Krislov was criticized for his initial hesitant response  to the scandal, writing at the time that “Oberlin College respects the rights of its faculty, students, staff and alumni to express their personal views.” A second statement  from Krislov distanced the school from Karega’s postings, but failed to explicitly condemn them.
Other members of Oberlin’s faculty and administration took stronger stands. In early March, Oberlin College Board of Trustees chair Clyde McGregor issued a statement  calling Karega’s postings “abhorrent.” McGregor’s stand was supported  by the American Council of Trustees and Alumni, which issued a statement saying, “Oberlin’s trustees are right….While respecting academic freedom and due process, they must oppose anti-semitism.”

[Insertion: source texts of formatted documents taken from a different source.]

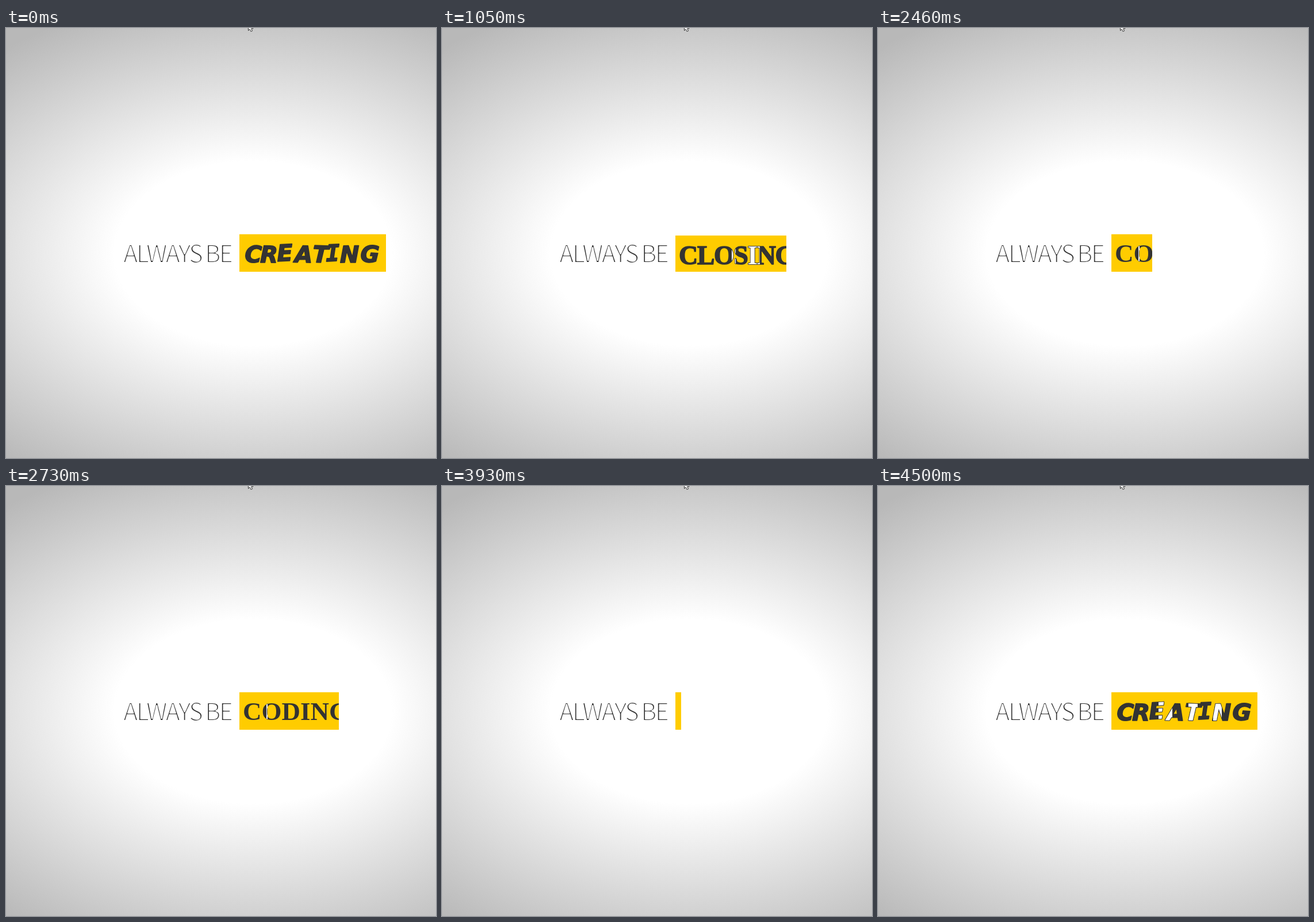
An HTML page with a canvas for the animation above (4590 ms loop, 748 by 748 pixels).

```html
<!DOCTYPE html>
<html lang="en">
<head>
<meta charset="utf-8">
<title>Always be creating</title>
<style>
  html, body { margin: 0; width: 100%; height: 100%; overflow: hidden; }
  body { background: radial-gradient(687px 458px at 430px 392px, #fff 35%, #b8b8b8 100%); }
  canvas { display: block; }
</style>
</head>
<body>
<canvas id="stage" width="748" height="748"></canvas>
<script>
const stage = document.getElementById('stage');
const ctx = stage.getContext('2d');
const LOOP = 4590, TICK = 30;
const LEFT = 406, SLIVER = 7, BOTTOM = 424;
const INK = '#333', YELLOW = '#fc0';

// Times are [start, duration]; gaps are strips where the lettering shows white.
const words = [
  { from: 420, right: 616, top: 361, grow: [710, 430], shrink: [1860, 138],
    gaps: [[504, 7], [533, 20]], draw: paint => serif(paint, 'CLOSING', 46, 411, -1.5, 1.5) },
  { from: 2040, right: 579, top: 358.5, grow: [2330, 380], shrink: [3424, 146],
    gaps: [[453, 2]], draw: paint => serif(paint, 'CODING', 45, 407, 0, 0) },
  { from: 3900, right: 661, top: 358.5, grow: [3920, 590], shrink: [LOOP + 330, 75],
    gaps: [[488, 24], [540, 16], [583, 15]], draw: marker }
];

const clamp = v => Math.min(1, Math.max(0, v));
const progress = (t, [start, duration]) => clamp((t - start) / duration);
const ease = p => ((1 - Math.cos(Math.PI * p)) / 2 + Math.sin(Math.PI * p / 2)) / 2;

function clipped(x, y, w, h, draw) {
  ctx.save();
  ctx.beginPath();
  ctx.rect(x, y, w, h);
  ctx.clip();
  draw();
  ctx.restore();
}

function glyphs(paint, text, x, y, weight) {
  ctx.lineJoin = 'round';
  ctx.strokeStyle = INK;
  ctx.lineWidth = paint === INK ? weight : 1.4;
  if (paint !== INK || weight) ctx.strokeText(text, x, y);
  ctx.fillStyle = paint;
  ctx.fillText(text, x, y);
}

function serif(paint, text, size, y, tracking, weight) {
  ctx.font = `bold ${size}px "Liberation Serif", serif`;
  ctx.letterSpacing = tracking + 'px';
  glyphs(paint, text, 412, y, weight);
}

// Loose marker lettering: every letter leans a little differently.
function marker(paint) {
  const starts = [415, 442, 472, 502, 533, 557, 581, 616];
  ctx.letterSpacing = '0px';
  [...'CREATING'].forEach((letter, i) => {
    const family = letter === 'I' ? 'DejaVu Sans Mono' : 'DejaVu Sans';
    ctx.font = `italic bold 40px "${family}", sans-serif`;
    ctx.save();
    ctx.translate(starts[i], 407 + Math.sin(i * 2.3));
    ctx.rotate(0.05 * Math.sin(i * 1.9 + 1));
    glyphs(paint, letter, 0, 0, 1.8);
    ctx.restore();
  });
}

function layer() {
  const pen = new OffscreenCanvas(stage.width, stage.height).getContext('2d');
  pen.font = '42px "Noto Sans CJK JP", "Noto Sans CJK SC", "Noto Sans CJK KR", Lato, sans-serif';
  pen.letterSpacing = '-3px';
  pen.lineJoin = 'round';
  pen.lineWidth = 2.2;
  pen.fillStyle = INK;
  return pen;
}

// Thin lettering: trim the outline of each regular-weight letter on its own layer.
function thinText(target, text, x, y) {
  const widthOf = s => target.measureText(s).width;
  [...text].forEach((letter, i) => {
    const pen = layer();
    const at = x + widthOf(text.slice(0, i + 1)) - widthOf(letter);
    pen.fillText(letter, at, y);
    pen.globalCompositeOperation = 'destination-out';
    pen.strokeText(letter, at, y);
    target.drawImage(pen.canvas, 0, 0);
  });
}

const title = layer();
thinText(title, 'ALWAYS', 204, 408);
thinText(title, 'BE', 346, 408);

function drawPointer() {
  const arrow = new Path2D('M421.5-9V4.5L424 2L426 6L428.5 5L426.5 1H430Z');
  ctx.fillStyle = '#fff';
  ctx.strokeStyle = INK;
  ctx.lineWidth = 1;
  ctx.fill(arrow);
  ctx.stroke(arrow);
}

function drawWord(t) {
  const { right, top, grow, shrink, gaps, draw } = words.findLast(w => t >= w.from);
  const open = ease(progress(t, grow)) * (1 - progress(t, shrink));
  const width = Math.floor(SLIVER + (right - LEFT - SLIVER) * open);
  clipped(LEFT, top, width, BOTTOM - top, () => {
    ctx.fillStyle = YELLOW;
    ctx.fillRect(LEFT, top, width, BOTTOM - top);
    draw(INK);
    if (t >= LOOP) return;
    for (const [x, w] of gaps) clipped(x, top, w, BOTTOM - top, () => draw('#fff'));
  });
}

function render(now) {
  let t = Math.floor(now % LOOP / TICK) * TICK;
  if (t < words[0].from) t += LOOP;
  ctx.clearRect(0, 0, stage.width, stage.height);
  ctx.drawImage(title.canvas, 0, 0);
  drawWord(t);
  drawPointer();
}

const began = performance.now();
function tick() {
  render(performance.now() - began);
  requestAnimationFrame(tick);
}
tick();
</script>
</body>
</html>
```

A majority of Karega’s faculty colleagues signed a letter  in April condemning her postings. “Bigotry has no place on the Oberlin campus (or anywhere),” the letter said. “It sullies the values of equality and mutual support that are embedded in our institutional DNA as the first coeducational college and the first to admit students of all races as a matter of policy. … As scholars and teachers who treasure all Oberlin has been and must continue to be, we condemn any manifestation of bigotry on our campus — especially from our faculty.”
A group called Oberlin Alums for Campus Fairness expressed concern  earlier this week that the college had not taken any further steps to address.
In an apparent response to Krislov’s letter, Karega wrote a new Facebook post  that began: “Equitable?” She then expressed gratitude to her supporters and wrote that she had no further comment.
[Photo: Oberlin College / YouTube ]